* _Activity_: Your answer should be every line from the records that contains "blur".

Records drawn from a dataset:
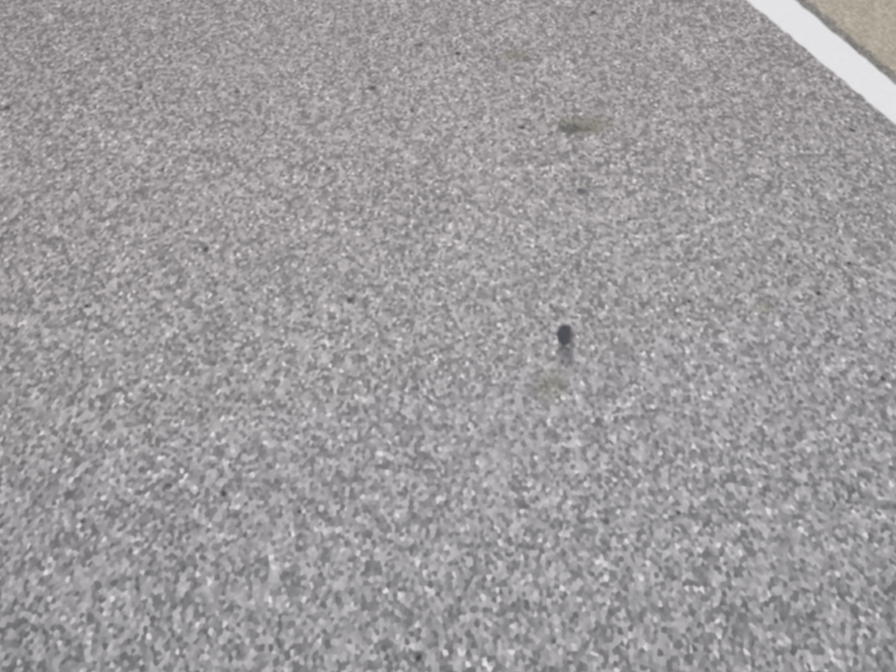
Write a Shadertoy shader that draws this texture.

```glsl
// Grey asphalt receding in perspective, with stains and a white edge line.

const vec3 ASPHALT_WARM = vec3(1.016, 0.988, 0.998);
const vec3 ASPHALT_COOL = vec3(1.002, 0.992, 1.006);
const vec3 PAINT = vec3(0.89, 0.89, 0.90);
const vec3 SAND = vec3(0.68, 0.645, 0.60);
const vec3 TAR = vec3(0.29, 0.29, 0.32);
const vec3 MOSS = vec3(0.44, 0.43, 0.37);
const float HORIZON = 2.4;       // height of the vanishing line
const float GRAIN_DENSITY = 360.0;
const float SOFTNESS = 0.0013;   // camera blur in canvas heights

vec2 hash22(vec2 p) {
    vec3 q = fract(p.xyx * vec3(0.1031, 0.1030, 0.0973));
    q += dot(q, q.yzx + 33.33);
    return fract((q.xx + q.yz) * q.zy);
}

float gradientDot(vec2 cell, vec2 corner, vec2 f) {
    return dot(hash22(cell + corner) * 2.0 - 1.0, f - corner);
}

float gradientNoise(vec2 p) {
    vec2 i = floor(p), f = fract(p);
    vec2 u = f * f * f * (f * (f * 6.0 - 15.0) + 10.0);
    float low = mix(gradientDot(i, vec2(0, 0), f), gradientDot(i, vec2(1, 0), f), u.x);
    float high = mix(gradientDot(i, vec2(0, 1), f), gradientDot(i, vec2(1, 1), f), u.x);
    return mix(low, high, u.y);
}

float fbm(vec2 p) {
    float sum = 0.0, amp = 0.6;
    for (int i = 0; i < 3; i++) {
        sum += amp * gradientNoise(p);
        p = p * 2.1 + 7.3;
        amp *= 0.55;
    }
    return sum;
}

// Canvas point to road plane
vec2 toGround(vec2 p, float horizon) {
    return vec2(p.x - 0.667, 1.9) / (horizon - p.y) + 3.0;
}

// Crushed stone: random tones and bright chips that melt into each other
float stones(vec2 p) {
    vec2 cell = floor(p);
    float sum = 0.0, total = 0.0;
    for (int y = -1; y <= 1; y++)
    for (int x = -1; x <= 1; x++) {
        vec2 id = cell + vec2(x, y);
        vec2 away = id + hash22(id) - p;
        vec2 rnd = hash22(id + 51.7);
        float weight = exp(-10.0 * dot(away, away));
        sum += weight * ((rnd.x - 0.5) * 0.26 + 0.14 * smoothstep(0.84, 0.96, rnd.y));
        total += weight;
    }
    return sum / total + 0.08 * gradientNoise(p * 0.37);
}

// Sparse small dark holes
float pits(vec2 p, float share) {
    vec2 id = floor(p), rnd = hash22(id + 19.1);
    vec2 centre = 0.2 + 0.6 * hash22(id + 83.4);
    float radius = mix(0.03, 0.07, rnd.y * rnd.y);
    float d = length((fract(p) - centre) * vec2(0.8, 1.0));
    return step(rnd.x, share) * (1.0 - smoothstep(radius * 0.4, radius * 1.3, d));
}

// Ragged elliptical blot
float blot(vec2 p, vec2 centre, vec2 radius, float blur) {
    float d = length((p - centre) / radius) + 0.55 * gradientNoise(p * 95.0);
    return 1.0 - smoothstep(1.0 - blur, 1.0 + blur, d);
}

vec3 asphalt(vec2 p, vec2 ground, float grain) {
    vec2 q = (p - vec2(0.72, 0.57)) / vec2(0.667, 0.5);
    float tone = 0.618 - 0.026 * dot(q, q) + grain;
    tone += 0.03 * fbm(ground * 14.0) + 0.045 * fbm(ground * 75.0);
    tone -= 0.2 * pits(ground * 22.0, 0.28);
    return tone * mix(ASPHALT_COOL, ASPHALT_WARM, smoothstep(0.1, 0.9, p.y - 0.2 * p.x + 0.1));
}

vec3 addStains(vec3 col, vec2 p) {
    col = mix(col, TAR, 0.9 * blot(p, vec2(0.840, 0.503), vec2(0.012, 0.014), 0.3));
    col = mix(col, TAR, 0.5 * blot(p, vec2(0.844, 0.472), vec2(0.010, 0.016), 0.4));
    col = mix(col, MOSS, 0.4 * blot(p, vec2(0.820, 0.427), vec2(0.019, 0.020), 0.7));
    col = mix(col, MOSS, 0.5 * blot(p, vec2(0.868, 0.813), vec2(0.036, 0.012), 0.6));
    col = mix(col, TAR, 0.4 * blot(p, vec2(0.850, 0.809), vec2(0.018, 0.006), 0.6));
    col = mix(col, TAR, 0.6 * blot(p, vec2(0.866, 0.715), vec2(0.008, 0.005), 0.5));
    col = mix(col, MOSS, 0.4 * blot(p, vec2(0.767, 0.917), vec2(0.020, 0.008), 0.7));
    return mix(col, MOSS, 0.4 * blot(p, vec2(1.137, 0.543), vec2(0.013, 0.008), 0.6));
}

// Paint, dark seam and sandy verge across the upper right corner
vec3 addRoadEdge(vec3 col, vec2 p, float grain) {
    float across = dot(p, vec2(0.64, 0.766)) + 0.003 * gradientNoise(p * 60.0);
    vec3 seam = vec3(0.52, 0.51, 0.50) + 0.5 * grain;
    vec3 verge = SAND + 0.4 * grain + 0.05 * fbm(p * 40.0);
    col = mix(col, PAINT + 0.06 * grain, smoothstep(1.475, 1.479, across));
    col = mix(col, seam, smoothstep(1.521, 1.526, across));
    return mix(col, verge, smoothstep(1.532, 1.538, across));
}

vec3 road(vec2 p) {
    vec2 ground = toGround(p, HORIZON);
    float grain = stones(ground * GRAIN_DENSITY) * mix(1.1, 0.85, p.y);
    return addRoadEdge(addStains(asphalt(p, ground, grain), p), p, grain);
}

void mainImage(out vec4 fragColor, in vec2 fragCoord) {
    vec2 p = fragCoord / iResolution.y;
    float spread = max(SOFTNESS, 0.45 / iResolution.y);
    vec3 sum = vec3(0.0);
    for (int y = -1; y <= 1; y++)
    for (int x = -1; x <= 1; x++) sum += road(p + spread * vec2(x, y));
    fragColor = vec4(sum / 9.0, 1.0);
}
```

* _Task result_:
const float SOFTNESS = 0.0013;   // camera blur in canvas heights
float blot(vec2 p, vec2 centre, vec2 radius, float blur) {
    return 1.0 - smoothstep(1.0 - blur, 1.0 + blur, d);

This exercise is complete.